Federal mandates out west foreshadow a worsening water supply situation moving forward.
PHOTO © Andrey | ADOBE STOCK

We’re going to run out of water well before we run out of fossil fuels.

This is a declaration I’ve heard put forth by more than one industry professional this past summer. I certainly am not qualified to say whether or not that’s true, or which one will run out first, but I think it’s safe to say when you overexploit any natural resource — without considering how to replace it — you’re going to eventually get yourself in real trouble. I’d say with some of the major water cuts hitting the U.S., we are probably already there.

The U.S. federal government handed down its first federal mandatory water cut in August to the Colorado River, with farmers in Arizona taking the biggest hit. Lake Mead, the reservoir created by the Hoover Dam on the Colorado River, hit a record low water level in August of 1067.57 feet above sea level (August 18th, 2021, according to lakelevels.info). This is not to say a water crisis is a new phenomenon: property owners across many states, especially Texas and California, have long been under irrigation and other water-use restrictions on a seasonal basis. But those restrictions have fallen under state or local authorities. Now that the feds are getting involved, perhaps the general public will start to pay closer attention to the seriousness of the issue, especially when it becomes more obvious that our food supply is in peril.

If you’re familiar with the “peak oil” theory, then you may have also heard of the parallel “peak water” theory. Just like we rely on fuels generated from fossils, much of modern agriculture also primarily relies on “fossil water,” which comes from naturally occurring underground reservoirs, or aquifers, which may or may not be naturally replenished. Either way, if you’re taking water out of aquifers faster than it can be replenished (if it can be replenished), you’re still in trouble. Sure, unlike fossil fuels, some sources of freshwater are renewable in terms of ecological availability. But our growing populations and their need and demands for water continue to increase non-renewable use, which inevitably leads to non-renewable use of water resources. Not to mention the increasing threat of corporatization of water ownership and rights.
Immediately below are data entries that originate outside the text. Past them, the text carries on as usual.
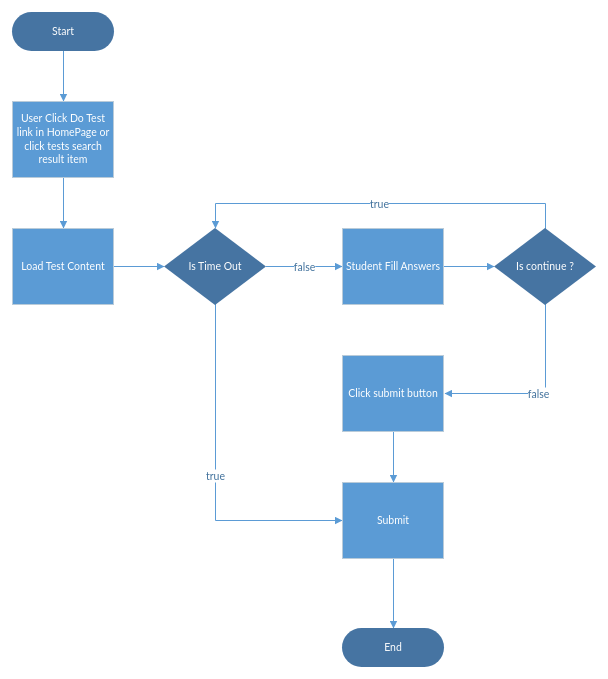
<!DOCTYPE html>
<html lang="en">
<head>
<meta charset="utf-8">
<title>Take test flowchart</title>
<style>
  :root {
    --paper: #ffffff;
    --process: #5b9bd5;
    --process-edge: #b9cbd9;
    --accent: #4674a2;
    --line: #5b9bd5;
    --label: #41719c;
  }
  * { box-sizing: border-box; }
  html, body { margin: 0; overflow: hidden; background: var(--paper); }
  .flowchart {
    position: relative;
    width: 608px;
    height: 679px;
    overflow: hidden;
    background: var(--paper);
    font: 10.5px/13.8px Lato, "Open Sans", sans-serif;
  }
  .connectors { position: absolute; inset: 0; display: block; }
  .connectors .wire { fill: none; stroke: var(--line); stroke-width: 1; }
  .node {
    position: absolute;
    left: var(--x);
    top: var(--y);
    width: 102px;
    height: 77px;
    display: flex;
    align-items: center;
    justify-content: center;
    color: #fff;
    text-align: center;
    white-space: nowrap;
  }
  .process { background: var(--process); border: 1px solid var(--process-edge); }
  .terminal { height: 39px; border-radius: 20px; background: var(--accent); }
  .decision { background: var(--accent); clip-path: polygon(50% 0, 100% 50%, 50% 100%, 0 50%); }
  .branch {
    position: absolute;
    left: var(--x);
    top: var(--y);
    transform: translate(-50%, -50%);
    height: 13px;
    line-height: 13px;
    background: var(--paper);
    color: var(--label);
  }
</style>
</head>
<body>
<main class="flowchart">
  <svg class="connectors" width="608" height="679" viewBox="0 0 608 679" aria-hidden="true">
    <defs>
      <marker id="arrow" markerUnits="userSpaceOnUse" markerWidth="8" markerHeight="8" refX="7" refY="4" orient="auto">
        <path d="M0 0.3 L7.5 4 L0 7.7 Z" fill="#5b9bd5"/>
      </marker>
    </defs>
    <g class="wire" marker-end="url(#arrow)">
      <path marker-end="url(#arrow)" d="M63.5 51 V101"/>
      <path marker-end="url(#arrow)" d="M63.5 178 V228"/>
      <path marker-end="url(#arrow)" d="M114 266.5 H164"/>
      <path marker-end="url(#arrow)" d="M266 266.5 H342"/>
      <path marker-end="url(#arrow)" d="M444 266.5 H494"/>
      <path marker-end="url(#arrow)" d="M545.5 229 V203.5 H215.5 V228"/>
      <path marker-end="url(#arrow)" d="M545.5 304 V393.5 H445"/>
      <path marker-end="url(#arrow)" d="M215.5 304 V520.5 H342"/>
      <path marker-end="url(#arrow)" d="M393.5 432 V482"/>
      <path marker-end="url(#arrow)" d="M393.5 559 V628"/>
    </g>
  </svg>

  <div class="node terminal" style="--x:12px; --y:12px">Start</div>
  <div class="node process" style="--x:12px; --y:101px">User Click Do Test<br>link in HomePage or<br>click tests search<br>result item</div>
  <div class="node process" style="--x:12px; --y:228px">Load Test Content</div>
  <div class="node decision" style="--x:164px; --y:228px">Is Time Out</div>
  <div class="node process" style="--x:342px; --y:228px">Student Fill Answers</div>
  <div class="node decision" style="--x:494px; --y:228px">Is continue ?</div>
  <div class="node process" style="--x:342px; --y:355px">Click submit button</div>
  <div class="node process" style="--x:342px; --y:482px">Submit</div>
  <div class="node terminal" style="--x:342px; --y:628px">End</div>

  <span class="branch" style="--x:379.5px; --y:203.5px">true</span>
  <span class="branch" style="--x:304.5px; --y:266.5px">false</span>
  <span class="branch" style="--x:538.5px; --y:393.5px">false</span>
  <span class="branch" style="--x:215.5px; --y:475.5px">true</span>
</main>
</body>
</html>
So, can hydroponics save the world’s water? We know that growing food hydroponically already saves anywhere from 70-90% of water use from the get-go. Some growers claim they are managing an impressive 95% reduction in closed recirculating systems, versus water use in field crops. Others claim retention of 97% of their wastewater using closed-circuit desalination (CCD) and reverse osmosis (RO) systems. It’s impressive technology, but it does require a substantial investment and patience on ROI for the cost.

“...we are already struggling to water agricultural crops now, how do we expect to do so for billions more in the near future?”

If you are growing in container culture in your greenhouse, then water reclamation and recycling obviously gets more complex and the infrastructure needs become more challenging, especially if you are trying to retrofit existing structures. If you’re a large operation, tail water recovery systems may work better for you, while smaller greenhouses can potentially use flood and filter floors. Unfortunately, there is no one-size-fits-all solution given the individual dynamics of any given greenhouse structure. Every job is a custom job.

Nevertheless, water shortages will force the entire industry to innovate and adapt. Given the U.S. has about 5% of the world’s population, but uses as much water as China or India, mostly to grow food for export to the rest of the world, greenhouse food growers have both a unique ability — and responsibility — to lead the country in water recycling and conservation efforts … complexity and costs aside, it’s the direction in which we all need to move.

Feeding people is, of course, the main driver of agriculture. Yet, the more of us there are, the harder that gets. The human population is expected to hit 9.2 billion by 2050, with water demands expected to be up by 55% by that year. If we are already struggling to water agricultural crops now, how do we expect to do so for billions more in the near future? Personally, I don’t think we have any business populating the world to that degree. Making sure women have equal rights and domain over their own lives is ultimately the place to start on that issue. But as it stands, there doesn’t seem to be any slowing the population growth any time soon.

Projections of “peak population” have evolved over the years, from the 2004 United Nations Department of Economic and Social Affairs report that predicted world population would peak at 9.22 billion in 2075 then settle out to about 9 billion. In 2014, the United Nations Population Division projected a less optimistic number of 11 billion by 2100 with no declining trend thereafter. Fast forward to 2020, and the Global Burden of Disease Study offered a population peak of 9.7 billion in 2064, with a decline to 8.8 billion in 2100; but that potential decline is directly tied to the advancement of women’s rights, globally.

So, we can talk about water shortages and conservation, as well as reclamation and recycling technology all day long. But unless we’re also willing to couple those conversations with action to ensure women’s rights — and basic human (non-corporate) rights to water access — we aren’t addressing a major root issue of the population, and water consumption, problem.

Leslie (CPH) owns Halleck Horticultural, LLC, through which she provides horticultural consulting, business and marketing strategy, product development and branding, and content creation for green industry companies. lesliehalleck.com